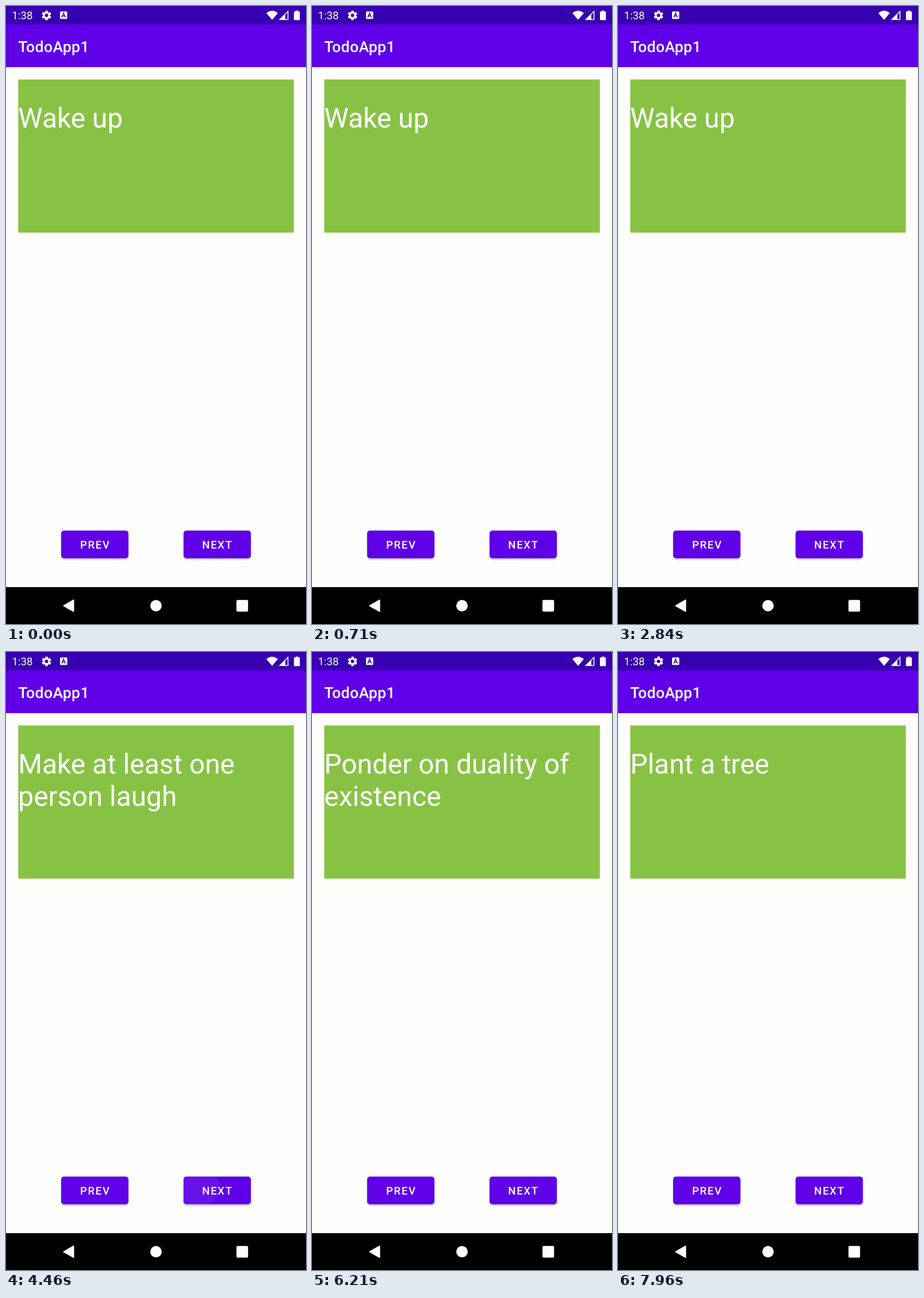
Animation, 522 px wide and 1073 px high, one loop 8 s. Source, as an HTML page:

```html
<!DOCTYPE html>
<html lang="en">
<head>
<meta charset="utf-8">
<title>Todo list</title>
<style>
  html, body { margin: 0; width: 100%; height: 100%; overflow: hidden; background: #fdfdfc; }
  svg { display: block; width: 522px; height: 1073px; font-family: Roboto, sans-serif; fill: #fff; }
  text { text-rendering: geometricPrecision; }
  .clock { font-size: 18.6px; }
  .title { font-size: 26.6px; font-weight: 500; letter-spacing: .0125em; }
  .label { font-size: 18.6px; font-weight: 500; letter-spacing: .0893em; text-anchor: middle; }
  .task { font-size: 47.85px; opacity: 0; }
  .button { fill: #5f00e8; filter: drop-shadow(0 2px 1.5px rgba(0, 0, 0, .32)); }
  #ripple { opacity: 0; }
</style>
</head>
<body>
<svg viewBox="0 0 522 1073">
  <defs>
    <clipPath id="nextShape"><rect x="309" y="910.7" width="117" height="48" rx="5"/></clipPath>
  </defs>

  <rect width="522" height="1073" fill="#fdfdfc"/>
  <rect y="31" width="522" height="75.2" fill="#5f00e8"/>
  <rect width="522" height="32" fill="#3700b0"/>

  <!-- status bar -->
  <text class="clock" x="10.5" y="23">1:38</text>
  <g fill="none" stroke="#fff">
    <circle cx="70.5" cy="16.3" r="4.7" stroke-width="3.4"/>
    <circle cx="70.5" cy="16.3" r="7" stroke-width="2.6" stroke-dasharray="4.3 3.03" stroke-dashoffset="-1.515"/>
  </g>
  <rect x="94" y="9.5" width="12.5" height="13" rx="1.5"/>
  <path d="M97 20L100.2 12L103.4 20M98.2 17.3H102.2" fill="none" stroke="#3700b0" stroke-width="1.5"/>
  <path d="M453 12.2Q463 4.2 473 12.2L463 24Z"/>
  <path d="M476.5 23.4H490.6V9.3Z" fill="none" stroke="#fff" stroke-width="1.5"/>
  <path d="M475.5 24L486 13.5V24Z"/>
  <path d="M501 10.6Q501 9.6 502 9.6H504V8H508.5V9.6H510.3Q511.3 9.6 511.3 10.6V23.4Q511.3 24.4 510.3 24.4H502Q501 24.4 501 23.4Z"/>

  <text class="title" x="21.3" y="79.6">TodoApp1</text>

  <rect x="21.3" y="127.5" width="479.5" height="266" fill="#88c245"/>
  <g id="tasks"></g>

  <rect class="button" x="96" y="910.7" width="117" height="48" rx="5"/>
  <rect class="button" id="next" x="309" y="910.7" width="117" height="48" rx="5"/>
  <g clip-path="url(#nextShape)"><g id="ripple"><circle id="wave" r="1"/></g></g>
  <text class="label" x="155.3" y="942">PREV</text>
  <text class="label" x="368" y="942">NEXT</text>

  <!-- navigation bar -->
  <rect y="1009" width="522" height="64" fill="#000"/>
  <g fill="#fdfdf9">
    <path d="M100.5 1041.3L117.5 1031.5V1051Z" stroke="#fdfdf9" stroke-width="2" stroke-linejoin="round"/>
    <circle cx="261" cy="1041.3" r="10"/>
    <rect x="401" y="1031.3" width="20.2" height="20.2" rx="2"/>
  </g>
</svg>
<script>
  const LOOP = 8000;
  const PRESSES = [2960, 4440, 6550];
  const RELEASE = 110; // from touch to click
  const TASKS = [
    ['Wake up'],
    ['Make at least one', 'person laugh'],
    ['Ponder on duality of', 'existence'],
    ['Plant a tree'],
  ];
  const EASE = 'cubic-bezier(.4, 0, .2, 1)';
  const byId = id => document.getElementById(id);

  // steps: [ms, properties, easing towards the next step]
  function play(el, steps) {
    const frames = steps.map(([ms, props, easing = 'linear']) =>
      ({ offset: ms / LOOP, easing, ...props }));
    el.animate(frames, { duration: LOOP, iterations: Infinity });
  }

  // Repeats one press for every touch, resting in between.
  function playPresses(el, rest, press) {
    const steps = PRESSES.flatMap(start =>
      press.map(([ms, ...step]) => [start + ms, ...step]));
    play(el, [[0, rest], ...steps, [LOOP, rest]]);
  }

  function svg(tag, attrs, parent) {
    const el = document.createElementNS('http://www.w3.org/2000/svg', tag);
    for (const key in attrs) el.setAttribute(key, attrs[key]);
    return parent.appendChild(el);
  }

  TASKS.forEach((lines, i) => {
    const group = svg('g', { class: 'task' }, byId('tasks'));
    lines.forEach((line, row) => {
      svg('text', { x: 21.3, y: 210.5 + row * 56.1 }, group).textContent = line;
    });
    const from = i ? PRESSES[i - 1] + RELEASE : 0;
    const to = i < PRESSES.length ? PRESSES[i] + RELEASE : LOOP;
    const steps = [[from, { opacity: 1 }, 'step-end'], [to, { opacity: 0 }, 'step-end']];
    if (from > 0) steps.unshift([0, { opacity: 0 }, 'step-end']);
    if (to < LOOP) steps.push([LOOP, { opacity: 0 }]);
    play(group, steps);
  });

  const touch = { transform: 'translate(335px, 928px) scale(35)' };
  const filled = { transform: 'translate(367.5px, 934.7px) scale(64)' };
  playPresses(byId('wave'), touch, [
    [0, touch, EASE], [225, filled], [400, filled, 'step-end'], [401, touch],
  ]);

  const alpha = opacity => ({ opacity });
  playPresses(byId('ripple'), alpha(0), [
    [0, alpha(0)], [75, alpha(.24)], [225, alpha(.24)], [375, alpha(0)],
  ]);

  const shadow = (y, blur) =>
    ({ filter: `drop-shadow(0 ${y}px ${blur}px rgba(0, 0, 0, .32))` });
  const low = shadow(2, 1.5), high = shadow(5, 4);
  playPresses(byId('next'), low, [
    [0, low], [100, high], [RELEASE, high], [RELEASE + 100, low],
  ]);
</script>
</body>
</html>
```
==
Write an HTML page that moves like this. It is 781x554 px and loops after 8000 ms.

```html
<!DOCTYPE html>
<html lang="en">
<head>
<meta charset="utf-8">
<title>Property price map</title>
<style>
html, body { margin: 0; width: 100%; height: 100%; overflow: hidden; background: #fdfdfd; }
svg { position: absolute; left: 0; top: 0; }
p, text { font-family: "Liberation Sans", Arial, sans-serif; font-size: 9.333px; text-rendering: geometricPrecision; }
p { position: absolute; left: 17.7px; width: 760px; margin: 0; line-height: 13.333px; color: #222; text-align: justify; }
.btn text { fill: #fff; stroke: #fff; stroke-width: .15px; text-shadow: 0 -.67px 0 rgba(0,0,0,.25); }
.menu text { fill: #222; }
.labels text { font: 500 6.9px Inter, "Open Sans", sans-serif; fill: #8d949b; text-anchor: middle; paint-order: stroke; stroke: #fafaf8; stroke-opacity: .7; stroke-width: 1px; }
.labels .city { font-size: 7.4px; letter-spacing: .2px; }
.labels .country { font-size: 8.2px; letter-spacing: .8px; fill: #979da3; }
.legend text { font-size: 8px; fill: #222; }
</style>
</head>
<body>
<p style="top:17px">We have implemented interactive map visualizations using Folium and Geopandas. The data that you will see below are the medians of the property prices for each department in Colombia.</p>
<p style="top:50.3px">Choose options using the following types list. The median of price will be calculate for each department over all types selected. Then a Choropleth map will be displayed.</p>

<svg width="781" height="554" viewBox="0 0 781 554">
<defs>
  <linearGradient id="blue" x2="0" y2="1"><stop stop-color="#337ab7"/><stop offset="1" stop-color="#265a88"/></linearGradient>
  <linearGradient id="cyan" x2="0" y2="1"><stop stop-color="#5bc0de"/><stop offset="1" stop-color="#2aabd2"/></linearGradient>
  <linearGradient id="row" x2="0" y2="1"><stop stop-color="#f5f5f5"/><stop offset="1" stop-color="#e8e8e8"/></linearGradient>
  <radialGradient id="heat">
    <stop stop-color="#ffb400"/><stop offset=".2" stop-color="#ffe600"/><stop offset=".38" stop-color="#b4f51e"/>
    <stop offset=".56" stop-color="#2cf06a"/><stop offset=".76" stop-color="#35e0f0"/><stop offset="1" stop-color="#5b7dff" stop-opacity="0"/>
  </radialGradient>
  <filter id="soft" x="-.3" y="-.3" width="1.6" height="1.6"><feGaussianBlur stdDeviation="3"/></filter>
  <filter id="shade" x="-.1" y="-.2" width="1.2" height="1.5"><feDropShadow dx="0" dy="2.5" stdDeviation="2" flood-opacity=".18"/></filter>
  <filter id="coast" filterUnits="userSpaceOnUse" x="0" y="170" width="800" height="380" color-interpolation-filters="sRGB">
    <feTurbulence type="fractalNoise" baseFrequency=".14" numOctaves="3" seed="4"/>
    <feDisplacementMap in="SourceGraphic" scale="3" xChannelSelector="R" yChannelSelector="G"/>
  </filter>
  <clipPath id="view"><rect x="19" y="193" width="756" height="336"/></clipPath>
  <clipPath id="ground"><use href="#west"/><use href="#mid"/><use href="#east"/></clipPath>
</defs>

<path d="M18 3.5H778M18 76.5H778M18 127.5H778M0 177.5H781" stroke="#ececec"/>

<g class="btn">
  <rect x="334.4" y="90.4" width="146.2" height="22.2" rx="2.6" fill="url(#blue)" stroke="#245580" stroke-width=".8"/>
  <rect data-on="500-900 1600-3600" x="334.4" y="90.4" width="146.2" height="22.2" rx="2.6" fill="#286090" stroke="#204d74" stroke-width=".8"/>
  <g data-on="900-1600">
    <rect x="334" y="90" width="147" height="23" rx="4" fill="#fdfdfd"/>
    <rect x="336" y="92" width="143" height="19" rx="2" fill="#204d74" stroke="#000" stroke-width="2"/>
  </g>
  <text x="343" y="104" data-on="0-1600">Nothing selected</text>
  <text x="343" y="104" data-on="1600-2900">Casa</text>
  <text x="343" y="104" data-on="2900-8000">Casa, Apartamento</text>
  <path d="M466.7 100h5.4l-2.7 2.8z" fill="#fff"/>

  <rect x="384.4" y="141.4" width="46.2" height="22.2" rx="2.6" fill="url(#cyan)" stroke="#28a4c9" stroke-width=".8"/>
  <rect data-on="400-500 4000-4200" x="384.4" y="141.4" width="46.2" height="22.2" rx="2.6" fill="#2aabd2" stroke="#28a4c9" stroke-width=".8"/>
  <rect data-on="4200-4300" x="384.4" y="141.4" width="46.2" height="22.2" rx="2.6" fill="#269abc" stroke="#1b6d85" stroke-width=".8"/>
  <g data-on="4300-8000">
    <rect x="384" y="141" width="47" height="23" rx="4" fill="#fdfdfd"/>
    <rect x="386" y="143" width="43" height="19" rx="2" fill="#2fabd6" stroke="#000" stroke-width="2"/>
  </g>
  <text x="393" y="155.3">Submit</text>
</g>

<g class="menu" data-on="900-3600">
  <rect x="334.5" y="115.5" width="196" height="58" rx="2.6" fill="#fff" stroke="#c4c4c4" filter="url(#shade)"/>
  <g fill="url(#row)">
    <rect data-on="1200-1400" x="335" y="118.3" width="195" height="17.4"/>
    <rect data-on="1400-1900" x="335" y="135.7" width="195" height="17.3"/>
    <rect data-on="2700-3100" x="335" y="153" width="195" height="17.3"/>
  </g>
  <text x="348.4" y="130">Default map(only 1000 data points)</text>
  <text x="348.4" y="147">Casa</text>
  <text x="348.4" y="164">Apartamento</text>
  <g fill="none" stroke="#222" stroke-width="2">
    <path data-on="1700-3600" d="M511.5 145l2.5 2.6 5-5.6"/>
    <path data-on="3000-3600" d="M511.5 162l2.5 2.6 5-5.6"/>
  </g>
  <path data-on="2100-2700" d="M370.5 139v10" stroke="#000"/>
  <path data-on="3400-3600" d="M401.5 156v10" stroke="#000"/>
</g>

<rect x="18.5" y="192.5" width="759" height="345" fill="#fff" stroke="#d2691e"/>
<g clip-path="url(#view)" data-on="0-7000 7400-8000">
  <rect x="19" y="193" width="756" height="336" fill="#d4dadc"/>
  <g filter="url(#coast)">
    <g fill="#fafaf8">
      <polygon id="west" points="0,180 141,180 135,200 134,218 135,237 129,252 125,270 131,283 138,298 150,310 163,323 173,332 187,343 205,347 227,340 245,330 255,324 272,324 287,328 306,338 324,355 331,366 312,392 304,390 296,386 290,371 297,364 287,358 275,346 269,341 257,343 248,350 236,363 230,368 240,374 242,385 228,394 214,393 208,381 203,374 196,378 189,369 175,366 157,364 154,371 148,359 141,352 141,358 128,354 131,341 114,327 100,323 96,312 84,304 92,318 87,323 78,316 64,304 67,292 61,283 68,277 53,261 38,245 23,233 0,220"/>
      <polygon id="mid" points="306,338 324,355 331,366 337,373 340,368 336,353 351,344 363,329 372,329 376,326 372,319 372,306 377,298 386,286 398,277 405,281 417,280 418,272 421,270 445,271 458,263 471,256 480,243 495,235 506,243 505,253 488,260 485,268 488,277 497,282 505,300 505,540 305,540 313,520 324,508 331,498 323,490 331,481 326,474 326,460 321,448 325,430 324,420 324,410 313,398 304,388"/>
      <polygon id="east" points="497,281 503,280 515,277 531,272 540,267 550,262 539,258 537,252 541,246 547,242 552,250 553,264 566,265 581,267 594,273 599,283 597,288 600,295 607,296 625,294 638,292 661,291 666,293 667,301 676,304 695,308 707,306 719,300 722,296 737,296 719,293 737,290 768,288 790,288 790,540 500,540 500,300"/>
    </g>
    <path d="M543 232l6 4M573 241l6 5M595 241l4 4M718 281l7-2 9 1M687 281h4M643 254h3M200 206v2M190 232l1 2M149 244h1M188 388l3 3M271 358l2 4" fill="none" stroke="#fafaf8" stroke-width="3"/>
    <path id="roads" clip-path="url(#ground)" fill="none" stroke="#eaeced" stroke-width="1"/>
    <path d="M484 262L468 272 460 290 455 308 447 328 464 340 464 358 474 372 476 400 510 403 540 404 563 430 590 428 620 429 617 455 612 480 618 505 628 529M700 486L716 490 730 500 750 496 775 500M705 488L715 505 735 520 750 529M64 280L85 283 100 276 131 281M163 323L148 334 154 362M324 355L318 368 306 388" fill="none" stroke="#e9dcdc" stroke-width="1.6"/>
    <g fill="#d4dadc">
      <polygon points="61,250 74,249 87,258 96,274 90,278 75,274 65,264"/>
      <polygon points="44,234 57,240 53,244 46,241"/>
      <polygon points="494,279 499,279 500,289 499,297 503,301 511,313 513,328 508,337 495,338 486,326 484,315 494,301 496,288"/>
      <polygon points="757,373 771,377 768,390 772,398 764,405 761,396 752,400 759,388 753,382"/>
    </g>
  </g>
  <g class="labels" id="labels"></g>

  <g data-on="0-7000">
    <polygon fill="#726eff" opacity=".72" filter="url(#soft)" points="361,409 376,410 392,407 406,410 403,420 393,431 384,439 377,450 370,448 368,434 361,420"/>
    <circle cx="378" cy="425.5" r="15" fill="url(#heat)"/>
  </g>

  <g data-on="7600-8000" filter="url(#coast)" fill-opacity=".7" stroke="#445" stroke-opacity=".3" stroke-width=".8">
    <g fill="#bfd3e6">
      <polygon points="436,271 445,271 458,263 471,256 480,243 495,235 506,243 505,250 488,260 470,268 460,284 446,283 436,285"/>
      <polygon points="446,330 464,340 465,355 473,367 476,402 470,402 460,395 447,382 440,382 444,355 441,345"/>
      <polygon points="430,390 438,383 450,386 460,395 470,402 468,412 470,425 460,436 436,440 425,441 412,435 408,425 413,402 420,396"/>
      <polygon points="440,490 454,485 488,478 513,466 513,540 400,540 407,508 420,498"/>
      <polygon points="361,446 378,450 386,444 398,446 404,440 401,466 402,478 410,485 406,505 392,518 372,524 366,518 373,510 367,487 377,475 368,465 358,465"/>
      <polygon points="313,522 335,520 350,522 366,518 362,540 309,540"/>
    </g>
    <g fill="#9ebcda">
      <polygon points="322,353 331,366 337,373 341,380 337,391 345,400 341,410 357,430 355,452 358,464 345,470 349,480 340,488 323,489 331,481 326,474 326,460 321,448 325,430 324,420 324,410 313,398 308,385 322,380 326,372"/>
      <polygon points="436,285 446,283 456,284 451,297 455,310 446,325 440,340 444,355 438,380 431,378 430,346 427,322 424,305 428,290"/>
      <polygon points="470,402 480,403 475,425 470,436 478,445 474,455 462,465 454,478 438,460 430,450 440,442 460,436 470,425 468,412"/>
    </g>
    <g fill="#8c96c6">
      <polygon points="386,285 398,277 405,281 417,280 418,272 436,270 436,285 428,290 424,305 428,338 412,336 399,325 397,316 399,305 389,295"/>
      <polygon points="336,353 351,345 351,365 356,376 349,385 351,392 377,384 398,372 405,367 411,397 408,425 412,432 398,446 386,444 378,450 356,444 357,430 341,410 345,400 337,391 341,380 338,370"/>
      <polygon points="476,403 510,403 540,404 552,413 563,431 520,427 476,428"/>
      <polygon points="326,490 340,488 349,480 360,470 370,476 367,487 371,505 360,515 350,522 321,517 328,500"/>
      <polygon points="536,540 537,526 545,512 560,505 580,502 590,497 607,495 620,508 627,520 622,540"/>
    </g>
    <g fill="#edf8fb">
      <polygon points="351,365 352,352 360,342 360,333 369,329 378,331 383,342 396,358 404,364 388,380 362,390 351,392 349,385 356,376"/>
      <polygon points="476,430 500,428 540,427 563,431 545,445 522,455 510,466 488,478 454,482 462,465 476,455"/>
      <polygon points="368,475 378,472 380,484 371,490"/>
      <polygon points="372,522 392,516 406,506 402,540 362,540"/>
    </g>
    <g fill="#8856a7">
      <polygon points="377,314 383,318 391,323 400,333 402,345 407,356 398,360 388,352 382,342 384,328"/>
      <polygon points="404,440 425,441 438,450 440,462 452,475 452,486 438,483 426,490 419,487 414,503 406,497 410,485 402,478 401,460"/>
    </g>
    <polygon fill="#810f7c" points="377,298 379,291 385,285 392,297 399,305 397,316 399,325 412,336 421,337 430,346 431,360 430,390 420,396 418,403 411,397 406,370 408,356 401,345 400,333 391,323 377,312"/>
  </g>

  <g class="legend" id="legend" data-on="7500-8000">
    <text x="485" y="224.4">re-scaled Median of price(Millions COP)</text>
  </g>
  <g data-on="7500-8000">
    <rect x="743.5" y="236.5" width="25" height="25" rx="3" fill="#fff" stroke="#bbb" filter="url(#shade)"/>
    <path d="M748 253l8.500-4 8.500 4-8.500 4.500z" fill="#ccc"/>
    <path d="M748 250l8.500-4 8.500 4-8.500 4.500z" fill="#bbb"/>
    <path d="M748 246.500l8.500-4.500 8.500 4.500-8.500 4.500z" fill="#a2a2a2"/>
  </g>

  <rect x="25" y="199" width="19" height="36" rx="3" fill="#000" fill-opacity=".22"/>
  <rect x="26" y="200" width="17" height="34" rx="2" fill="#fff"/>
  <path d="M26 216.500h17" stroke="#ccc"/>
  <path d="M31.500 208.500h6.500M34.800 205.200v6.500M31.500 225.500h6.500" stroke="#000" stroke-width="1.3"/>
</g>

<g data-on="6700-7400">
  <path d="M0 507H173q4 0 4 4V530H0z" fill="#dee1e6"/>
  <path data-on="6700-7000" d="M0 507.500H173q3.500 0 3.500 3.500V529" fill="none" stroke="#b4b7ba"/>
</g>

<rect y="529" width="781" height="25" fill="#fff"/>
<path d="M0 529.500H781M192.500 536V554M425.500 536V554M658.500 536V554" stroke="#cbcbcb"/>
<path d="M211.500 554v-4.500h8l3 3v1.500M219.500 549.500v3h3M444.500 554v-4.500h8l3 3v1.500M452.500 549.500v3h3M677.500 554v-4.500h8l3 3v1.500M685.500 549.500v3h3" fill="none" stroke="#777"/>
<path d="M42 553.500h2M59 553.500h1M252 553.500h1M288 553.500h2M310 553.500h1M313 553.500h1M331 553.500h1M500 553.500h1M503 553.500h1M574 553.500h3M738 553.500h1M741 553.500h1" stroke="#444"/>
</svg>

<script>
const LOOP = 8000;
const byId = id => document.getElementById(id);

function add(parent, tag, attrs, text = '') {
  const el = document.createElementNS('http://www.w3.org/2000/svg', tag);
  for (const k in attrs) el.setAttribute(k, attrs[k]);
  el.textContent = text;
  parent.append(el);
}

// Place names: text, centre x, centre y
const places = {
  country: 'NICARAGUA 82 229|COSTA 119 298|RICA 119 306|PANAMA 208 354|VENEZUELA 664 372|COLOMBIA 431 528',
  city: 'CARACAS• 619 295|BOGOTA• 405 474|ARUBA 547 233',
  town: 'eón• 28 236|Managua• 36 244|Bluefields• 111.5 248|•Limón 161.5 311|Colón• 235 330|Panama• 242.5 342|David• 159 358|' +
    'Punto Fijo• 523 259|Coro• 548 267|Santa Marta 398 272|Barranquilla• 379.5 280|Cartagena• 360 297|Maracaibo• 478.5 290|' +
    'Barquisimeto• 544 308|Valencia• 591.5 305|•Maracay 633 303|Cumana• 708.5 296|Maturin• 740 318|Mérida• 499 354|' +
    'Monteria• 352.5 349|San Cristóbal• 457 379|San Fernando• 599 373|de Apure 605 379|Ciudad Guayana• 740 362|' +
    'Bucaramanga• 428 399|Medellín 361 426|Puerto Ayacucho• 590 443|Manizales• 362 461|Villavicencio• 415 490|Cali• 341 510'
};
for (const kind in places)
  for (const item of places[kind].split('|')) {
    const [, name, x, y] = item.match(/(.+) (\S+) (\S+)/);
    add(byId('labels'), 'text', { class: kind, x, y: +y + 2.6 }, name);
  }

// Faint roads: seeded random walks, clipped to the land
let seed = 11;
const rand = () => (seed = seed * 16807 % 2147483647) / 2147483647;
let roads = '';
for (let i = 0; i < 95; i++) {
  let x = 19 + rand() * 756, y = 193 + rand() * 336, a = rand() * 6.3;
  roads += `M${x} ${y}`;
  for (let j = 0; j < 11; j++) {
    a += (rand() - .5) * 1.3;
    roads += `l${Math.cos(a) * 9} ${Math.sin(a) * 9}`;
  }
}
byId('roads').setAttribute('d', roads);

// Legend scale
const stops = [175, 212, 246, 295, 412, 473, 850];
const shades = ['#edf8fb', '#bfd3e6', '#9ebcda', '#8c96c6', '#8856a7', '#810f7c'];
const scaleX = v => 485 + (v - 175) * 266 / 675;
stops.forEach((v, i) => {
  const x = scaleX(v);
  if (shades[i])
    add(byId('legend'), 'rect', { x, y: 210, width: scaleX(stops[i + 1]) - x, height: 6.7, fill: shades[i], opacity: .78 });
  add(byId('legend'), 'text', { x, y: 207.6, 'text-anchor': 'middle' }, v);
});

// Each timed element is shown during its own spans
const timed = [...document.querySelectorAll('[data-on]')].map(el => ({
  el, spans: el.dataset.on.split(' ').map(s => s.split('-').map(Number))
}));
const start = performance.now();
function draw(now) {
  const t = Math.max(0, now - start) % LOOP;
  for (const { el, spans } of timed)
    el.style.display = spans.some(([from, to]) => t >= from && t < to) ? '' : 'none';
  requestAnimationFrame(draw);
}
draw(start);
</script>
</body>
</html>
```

• Required action: Search the records above for the string "Casa". Copy every line that contains it.

• Answer section:
  <text x="343" y="104" data-on="1600-2900">Casa</text>
  <text x="343" y="104" data-on="2900-8000">Casa, Apartamento</text>
  <text x="348.4" y="147">Casa</text>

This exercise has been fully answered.